__SOURCE INFORMATION__:

○ ○ ○

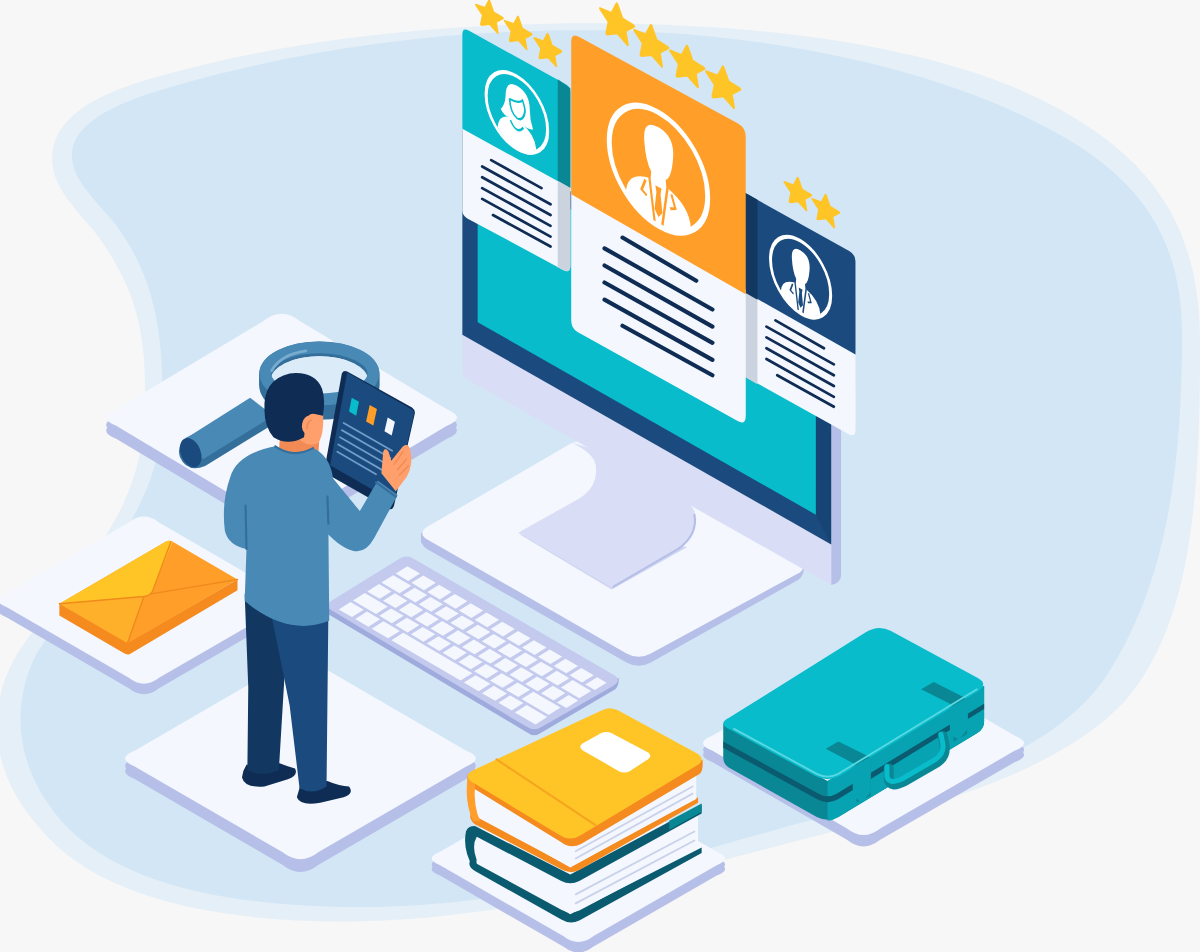
<!DOCTYPE html>
<html lang="en">
<head>
<meta charset="utf-8">
<title>Choosing a candidate online</title>
<style>
:root{
  --paper:#f7f7f7; --mist:#e5eff7; --sky:#d3e6f5;
  --white:#f4f7fe; --lavender:#d9ddf6; --lilac:#b6bfe8; --grey:#cbd3de;
  --teal:#08bccb; --teal-mid:#08a3b2; --teal-dark:#0a8794; --petrol:#0b5b70;
  --orange:#ff9f2a; --amber:#f58a1f; --yellow:#ffc527;
  --navy:#1a4a7e; --navy-deep:#123862; --ink:#0f2d54;
  --steel:#4989b5; --steel-dark:#346f9c; --skin:#ffa06c; --skin-dark:#f28a55;
}
html,body{margin:0;background:var(--paper);overflow:hidden}
.canvas{display:block;width:1200px;height:952px}
.mist{fill:var(--mist)} .sky{fill:var(--sky)}
.white{fill:var(--white)} .lavender{fill:var(--lavender)} .lilac{fill:var(--lilac)} .grey{fill:var(--grey)}
.teal{fill:var(--teal)} .teal-mid{fill:var(--teal-mid)} .teal-dark{fill:var(--teal-dark)} .petrol{fill:var(--petrol)}
.orange{fill:var(--orange)} .amber{fill:var(--amber)} .yellow{fill:var(--yellow)}
.navy{fill:var(--navy)} .navy-deep{fill:var(--navy-deep)} .ink{fill:var(--ink)}
.steel{fill:var(--steel)} .steel-dark{fill:var(--steel-dark)}
.skin{fill:var(--skin)} .skin-dark{fill:var(--skin-dark)}
.line{fill:none;stroke-linecap:round;stroke-linejoin:round}
.copy{stroke:var(--ink)}
.keys{fill:none;stroke:var(--white);stroke-width:7.6}
.on-teal{color:var(--teal)} .on-orange{color:var(--orange)} .on-navy{color:var(--navy)}
</style>
</head>
<body>
<svg class="canvas" viewBox="0 0 667 529" preserveAspectRatio="none" role="img" aria-label="A man with a tablet compares rated candidate profiles on a large monitor">
  <defs>
    <path id="diamond" d="M-91 4.500Q-102 0-91-4.500L-10-52Q0-60 10-52L91-4.500Q102 0 91 4.500L10 52Q0 60-10 52Z"/>
    <g id="tile">
      <use href="#diamond" class="lilac" y="7"/>
      <use href="#diamond" class="lilac" y="4"/>
      <use href="#diamond" class="white"/>
    </g>
    <path id="star" class="yellow" stroke="#ffc527" stroke-width="1.500" stroke-linejoin="round" d="M0-10L2.900-3.800 9.500-3.100 4.600 1.500 5.900 8.100 0 4.800-5.900 8.100-4.600 1.500-9.500-3.100-2.900-3.800Z"/>
    <g id="badge-man">
      <circle r="19" fill="none" stroke="#fff" stroke-width="1.900"/>
      <path fill="#fff" d="M-5.500-7Q-6-14 0-14Q6.500-14 5.600-6Q5 .5 2.800 2.200L3 4.500Q12 6.500 12.500 13.500Q7 18.500 0 18.500Q-7 18.500-12.500 13.500Q-12 6.500-3 4.500L-2.800 2.200Q-5-.5-5.500-7Z"/>
      <path fill="none" stroke="currentColor" stroke-width=".9" d="M-3.500 4.500L-1.500 18M3.500 4.500L1.500 18M-5 6L-6.500 10-4.500 11M5 6L6.500 10 4.500 11"/>
      <path fill="currentColor" d="M-1.200 6H1.200L.8 8 1.500 14 0 16-1.500 14-.8 8Z"/>
    </g>
    <g id="badge-woman">
      <circle r="19" fill="none" stroke="#fff" stroke-width="1.900"/>
      <path fill="#fff" d="M-7-5Q-7-14 0-14Q8-14 8-5Q8 0 10 4Q7 6 3 4.500Q11 6 12 13.500Q7 18.500 0 18.500Q-7 18.500-12 13.500Q-11 6-4 4.500Q-8 6-10 3Q-7.500 0-7-5Z"/>
      <path fill="none" stroke="currentColor" stroke-width="1.100" d="M-4.500-5Q1-5 3.500-8Q5-5 5-3Q4 3 0 3Q-4 2-4.500-5M-4 6Q0 12 4 6"/>
    </g>
  </defs>

  <g id="backdrop">
    <path class="mist" d="M29 88C29 66 52 52 90 42C160 22 250 12 340 13C430 14 520 26 580 56C635 84 667 120 667 190C667 270 664 345 625 390C585 432 510 450 440 468C350 492 270 512 190 512C110 512 50 495 22 460C-5 430-8 395 8 366C28 332 76 296 80 236C83 186 76 160 52 128C38 112 29 102 29 88Z"/>
    <path class="sky" d="M40 86C40 70 60 58 96 48C165 28 250 15 340 17C430 19 515 38 572 66C626 92 657 124 657 186C657 262 648 328 612 380C578 424 512 440 442 458C350 484 290 502 210 504C130 505 66 492 34 456C8 426 6 392 20 364C40 330 86 292 90 236C92 186 86 152 62 122C48 106 40 98 40 86Z"/>
  </g>

  <g id="magnifier">
    <use href="#tile" transform="translate(156.500 232) scale(1.010 1.030)"/>
    <path class="steel-dark" d="M140 226L153 235L114 259Q104 263 100 254Q98 247 104 243Z"/>
    <path class="steel" d="M139 221L152 231L113 255L101 245Z"/>
    <ellipse class="navy" cx="106" cy="251.500" rx="5.500" ry="8.500" transform="rotate(-22 106 251.500)"/>
    <path class="steel-dark" fill-rule="evenodd" d="M144 208A33 18 0 0 1 211 208V214A33 19 0 0 1 144 214ZM151 211A26.500 13 0 0 0 204 211A26.500 13 0 0 0 151 211Z"/>
    <ellipse cx="177.500" cy="211" rx="27" ry="13" fill="#dcebf8"/>
    <ellipse class="line" cx="177.500" cy="207.500" rx="30" ry="14.500" stroke="#4989b5" stroke-width="6.500"/>
    <path class="line" d="M151 206Q156 197 170 195" stroke="#78add0" stroke-width="1.500"/>
  </g>

  <g id="envelope">
    <use href="#tile" transform="translate(80 333.500) scale(.84 .83)"/>
    <path class="amber" d="M33 335L71 357L132 322V328L72 363.500Q70 364 68 362.500L33 342Z"/>
    <path class="orange" d="M33 335.500L92 301Q94 300 96 301L132 322L71 357.500Z"/>
    <path class="yellow" d="M33 335.500L92 301Q94 300 96 301L85 328Q84 331 80 331.500Z"/>
    <path fill="#ffb02a" d="M33 335.500L80 331.500L71 357.500Z"/>
    <path class="line" d="M33 335.500L80 331.500Q84 331 85 328L95 301M84 330L132 322M80 331.500L71 357" stroke="#ef8a1c" stroke-width=".8"/>
  </g>

  <use id="standing-tile" href="#tile" transform="translate(167 421.500) scale(1.010 1)"/>

  <g id="monitor">
    <g id="monitor-stand">
      <path class="lilac" d="M234 296V301Q235 304 239 306L348 368Q355 372 362 368L444 322Q447 320 447 314Z"/>
      <path class="white" d="M237 293L318 246L340 240L444 312Q449 316 443 319L362 363Q355 367 348 363L238 300Q232 297 237 293Z"/>
      <path class="lilac" d="M289 297L340 327.500L382 304L340 300Z" opacity=".6"/>
      <path class="lavender" d="M318 246L372 262L386 284Q388 297 377 305L340 326.500L288 296L322 277Q333 270 331 258Q330 252 318 246Z"/>
      <path class="line" d="M386 286Q388 297 377 305L341 326" stroke="#b6bfe8" stroke-width="1.200"/>
    </g>
    <path class="lilac" d="M462 190L467.500 193V320Q467 324 462 325Z"/>
    <path class="lavender" d="M257 184L462 301V325L260 211Q257 209 257 206Z"/>
    <path class="navy" d="M257 72L462 189V302.500L257 186Z"/>
    <path class="teal" d="M265.500 87L453.500 194V286L265.500 179Z"/>
    <path class="navy-deep" d="M453.500 194L462 189V302.500L453.500 286Z" opacity=".35"/>
  </g>

  <g id="profile-cards">
    <g id="profile-left">
      <path class="white" d="M257 70L317 103V148Q317 152 313 150L260 121.500Q257 120 257 117Z"/>
      <path class="teal" d="M257 19Q257 15 260.500 17L314 46.500Q317 48 317 51V104.500L257 71.500Z"/>
      <path class="teal-dark" d="M310 44L317 49V104.500L310 100.500Z"/>
      <path class="grey" d="M310 100.500L317 104.500V148Q317 152 313 150L310 148.500Z"/>
      <use class="on-teal" href="#badge-woman" transform="matrix(.9 .52 0 1.060 287.300 62.500)"/>
      <path class="line copy" stroke-width="1.500" d="M273 89L301 104.500M268 92.500L306 113.500M268 98.500L306 119.500M268 104.500L306 125.500M268 110.500L306 131.500M274 119.500L306 137"/>
      <g id="rating-left">
        <use href="#star" transform="matrix(.78 .38 0 .86 272 9)"/>
        <use href="#star" transform="matrix(.78 .38 0 .86 288 18)"/>
        <use href="#star" transform="matrix(.78 .38 0 .86 304.500 27.500)"/>
      </g>
    </g>
    <g id="profile-right">
      <path class="white" d="M415.500 160L475.500 194V239Q475.500 243 472 241.500L415.500 210Z"/>
      <path class="navy" d="M415.500 108L472 139.500Q475.500 141.500 475.500 145V197L415.500 163Z"/>
      <path class="grey" d="M414 162L421 166V213.500L414 209.500Z"/>
      <path class="navy-deep" d="M414 107L421 111V166.500L414 162.500Z"/>
      <use class="on-navy" href="#badge-man" transform="matrix(.88 .52 0 1.060 445 154)"/>
      <path class="line copy" stroke-width="1.500" d="M431 178L458 193.500M426 181.500L463.500 202.500M426 187.500L463.500 208.500M426 193.500L463.500 214.500M426 199.500L463.500 220.500M432 208.500L463.500 226"/>
      <g id="rating-right">
        <use href="#star" transform="matrix(.78 .38 0 .86 443.500 107.500)"/>
        <use href="#star" transform="matrix(.78 .38 0 .86 459 117)"/>
      </g>
    </g>
    <g id="profile-featured">
      <path class="white" d="M317.500 106L414.500 161V231Q414.500 236.500 410 234L321 184.500Q317.500 182.500 317.500 178Z"/>
      <path class="orange" d="M317.500 23Q317.500 18 322 20.500L410 68.500Q414.500 71 414.500 76V163.500L317.500 108Z"/>
      <use class="on-orange" href="#badge-man" transform="matrix(1.440 .82 0 1.660 366 94)"/>
      <path class="line copy" stroke-width="2.300" d="M346 132L387 156M336 138L396 172M336 147.500L396 181.500M336 157L396 190.500M336 166.500L396 200M346 181L396 208.500"/>
      <g id="rating-featured">
        <use href="#star" transform="matrix(.98 .5 0 1.080 343 13)"/>
        <use href="#star" transform="matrix(.98 .5 0 1.080 362 25)"/>
        <use href="#star" transform="matrix(.98 .5 0 1.080 382 36.500)"/>
        <use href="#star" transform="matrix(.98 .5 0 1.080 402 48)"/>
      </g>
    </g>
  </g>

  <g id="keyboard">
    <path fill="#9fabdc" d="M182 337V341L293 407Q297 410 301 407L342 383Q344 381 344 377Z"/>
    <path fill="#c3caee" d="M184 334L222 310.500Q226 308 230 310.500L341 375Q346 378 341 381L301 404Q297 406.500 293 404L184 339Q180 336.500 184 334Z"/>
    <g class="keys" transform="matrix(.915 .535 -.86 .54 226 310.500)">
      <path stroke-dasharray="7.600 2" d="M4 7.500H125"/>
      <path stroke-dasharray="11 2 7.600 2 7.600 2 7.600 2 7.600 2 7.600 2 7.600 2 7.600 2 7.600 2 7.600 2 7.600 2 11.200" d="M4 16.700H125"/>
      <path stroke-dasharray="7.600 2" d="M4 25.900H125"/>
      <path stroke-dasharray="14 2 7.600 2 7.600 2 7.600 2 7.600 2 7.600 2 7.600 2 7.600 2 7.600 2 7.600 2 16.500" d="M4 35.100H125"/>
      <path stroke-dasharray="8 2 8 2 10 2 42 2 9 2 8 2 8 2 12.500" d="M4 44.300H125"/>
    </g>
  </g>

  <g id="man">
    <g id="shoes">
      <path class="ink" d="M137 425L155 424Q160 426 164 427Q166 431 160 433L147 437Q136 438 134.500 432Q135 428 137 425Z"/>
      <path class="ink" d="M167 436L182 434Q189 437 194 437Q197 441 191 443L178 446Q167 448 165 443Z"/>
    </g>
    <path class="navy-deep" d="M136 330L162 340L158 378L155 428Q146 432 137.500 428L138 382Z"/>
    <path class="navy" d="M150 338L182.500 342L181.500 437Q174 442 166.500 438L161 392L155 362Z"/>
    <g id="tablet">
      <path class="ink" d="M190 207.500Q191 205.500 193 206.500L229 226.500Q231 228 230.500 230L219 281Q218 284 215.500 282.500L182 263.500Q180 262 180.500 260Z"/>
      <path class="navy" d="M193 207L229 227.500Q230.500 228.500 230 230.500L219 279L183.500 258.500Z"/>
      <path class="teal" d="M195.500 221L199.500 223.300L198 231L194 228.700Z"/>
      <path class="orange" d="M205.500 225L209.500 227.300L207.500 236.500L203.500 234.200Z"/>
      <path class="white" d="M215.500 232L219.500 234.300L217.700 242L213.700 239.700Z"/>
      <path class="line" stroke="#6f9cc9" stroke-width="1" d="M191 235L218 250.500M190 239L217 254.500M189 243L215 258M188 247L213 261.500M187.500 251L209 263.500"/>
    </g>
    <path class="skin" d="M212 263L213 251Q214 248 216 251L217.500 256L224 248Q227 246 228 250Q230 258 226 265L220 273Z"/>
    <path class="line" stroke="#f28a55" stroke-width=".8" d="M219 258L224 251M221 261L226 255M222 264L227 259"/>
    <path class="skin-dark" d="M156 238L178 236L177 252Q166 260 155 251Z"/>
    <path class="skin" d="M165 228L179 224Q181 240 177 246Q172 249 166 244Z"/>
    <path class="ink" d="M147 228Q146 211 161 207.500Q175 206 179 216Q181 222 179.500 231L175 230Q171 229 170 235L169 243Q160 248 152 243Q147 237 147 228Z"/>
    <ellipse class="skin" cx="171.500" cy="236" rx="3.600" ry="5.200" transform="rotate(12 171.500 236)"/>
    <path class="line" stroke="#f28a55" stroke-width=".9" d="M170.500 238Q171 234 173 233.500"/>
    <path class="steel" d="M182 262L200 284L210 267L221 275L208 299Q203 308 196 306Q188 304 178 292Z"/>
    <path class="steel" d="M153 248Q163 254 174 249Q183 253 185 265L182.500 290L183 345Q160 354 136 334L137 305Q127 303 125 295Q123 279 128 265Q132 252 153 248Z"/>
    <path class="line" stroke="#346f9c" stroke-width="1.200" d="M137 305L136.500 281M182.500 291L182 276M153 248Q163 255 174 249M209 268L220 276"/>
  </g>

  <g id="briefcase">
    <use href="#tile" transform="translate(480 413) scale(.925 .91)"/>
    <path class="teal-dark" d="M402 402L460 434L547 381V401Q547 405 543 407.500L466 454Q460 457 454 454L406 427Q402 425 402 421Z"/>
    <path class="teal-mid" d="M460 434L547 381V401Q547 405 543 407.500L466 454Q463 456 460 456Z"/>
    <path class="petrol" d="M402 412L455 441Q460 444 465 441L547 391V394L466 444Q460 447.500 454 444L402 415.500Z"/>
    <path class="teal" d="M405 399L481 351.500Q488 347 495 350.500L544 377Q549 380 544 384L467 431Q460 435 453 431L405 405Q399 402 405 399Z"/>
    <path class="teal-dark" d="M459 416L466 412L482 420Q485 422 484 425V442L476 446V427Q476 425 474 424Z"/>
    <path class="teal-dark" d="M512 383L519 379L535 387Q538 389 537.500 392V408L530 412V394Q530 392 528 391Z"/>
    <path class="teal-mid" d="M474 426L484 420.500V440L479 446L474 442Z"/>
    <path class="teal-mid" d="M528 393L538 387.500V405L533 411L528 408Z"/>
    <path class="line" stroke="#0a8794" stroke-width="5.500" d="M494 427V433Q495 438 502 434.500L521 423.500Q526 420 525 414L524 409"/>
    <path class="line" stroke="#08bccb" stroke-width="2.800" d="M493 426V431.500Q494 436 501 433L520 422Q525 418.500 524 413L523 408"/>
    <path class="line" stroke="#5ad8e1" stroke-width="1" d="M408 405L454 430Q460 433 466 430L543 383"/>
  </g>

  <g id="books">
    <use href="#tile" transform="translate(321.500 477) scale(.845 .83)"/>
    <g id="lower-book">
      <path class="petrol" d="M262 477L317 508L390 471V474L322 511.500Q317 514 312 511L264 484Q259 481 262 477Z"/>
      <path class="white" d="M263 464L318 490L388 452V471L322 506Q317 508 312 505.500L265 480Z"/>
      <path class="line" stroke="#c9d2ea" stroke-width="1" d="M320 497L386 462M320 502L386 467"/>
      <path class="petrol" d="M259 462Q260 459 264 459L317 486L390 447V452L322 489.500Q317 492 312 489.500L265 465Q262 470 265 478L263 482Q257 472 259 462Z"/>
      <path class="teal-dark" d="M372 456L390 446.500V451L372 461Z"/>
    </g>
    <g id="upper-book">
      <path class="amber" d="M262 451L317 482L388 443V446L322 483.500Q317 486 312 483L264 458Q260 455 262 451Z"/>
      <path class="white" d="M263 436L318 466L387 426V444L322 479Q317 481.500 312 479L265 454Z"/>
      <path class="grey" d="M318 470L387 430V427L318 464Z" opacity=".6"/>
      <path class="line" stroke="#c9d2ea" stroke-width="1" d="M320 473L385 437M320 477L385 441"/>
      <path class="amber" d="M260 430V436L312 468Q317 472 323 469L389 430Q391 428 390.500 422L317 464Z"/>
      <path class="orange" d="M260 431Q258 446 263 456L267 456.500Q263 448 264 436Z"/>
      <path class="yellow" d="M263 428L334 395Q339 392 344 395L388 419Q392 422 388 425L323 464Q317 468 311 464L263 435Q257 431 263 428Z"/>
      <path class="line" stroke="#f5a51f" stroke-width="1.200" d="M276 422L331 458.500"/>
      <path fill="#fff" d="M324 413L334 407.500Q337 406 340 407.500L360 418Q363 420 360 422L350 428.500Q347 430 344 428.500L324 417Q321 415 324 413Z"/>
    </g>
  </g>
</svg>
</body>
</html>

○ ○ ○

__TASK__:
Copy each line of the entries that includes the word "tile".

__TASK RESULT__:
    <g id="tile">
    <use href="#tile" transform="translate(156.500 232) scale(1.010 1.030)"/>
    <use href="#tile" transform="translate(80 333.500) scale(.84 .83)"/>
  <use id="standing-tile" href="#tile" transform="translate(167 421.500) scale(1.010 1)"/>
    <use href="#tile" transform="translate(480 413) scale(.925 .91)"/>
    <use href="#tile" transform="translate(321.500 477) scale(.845 .83)"/>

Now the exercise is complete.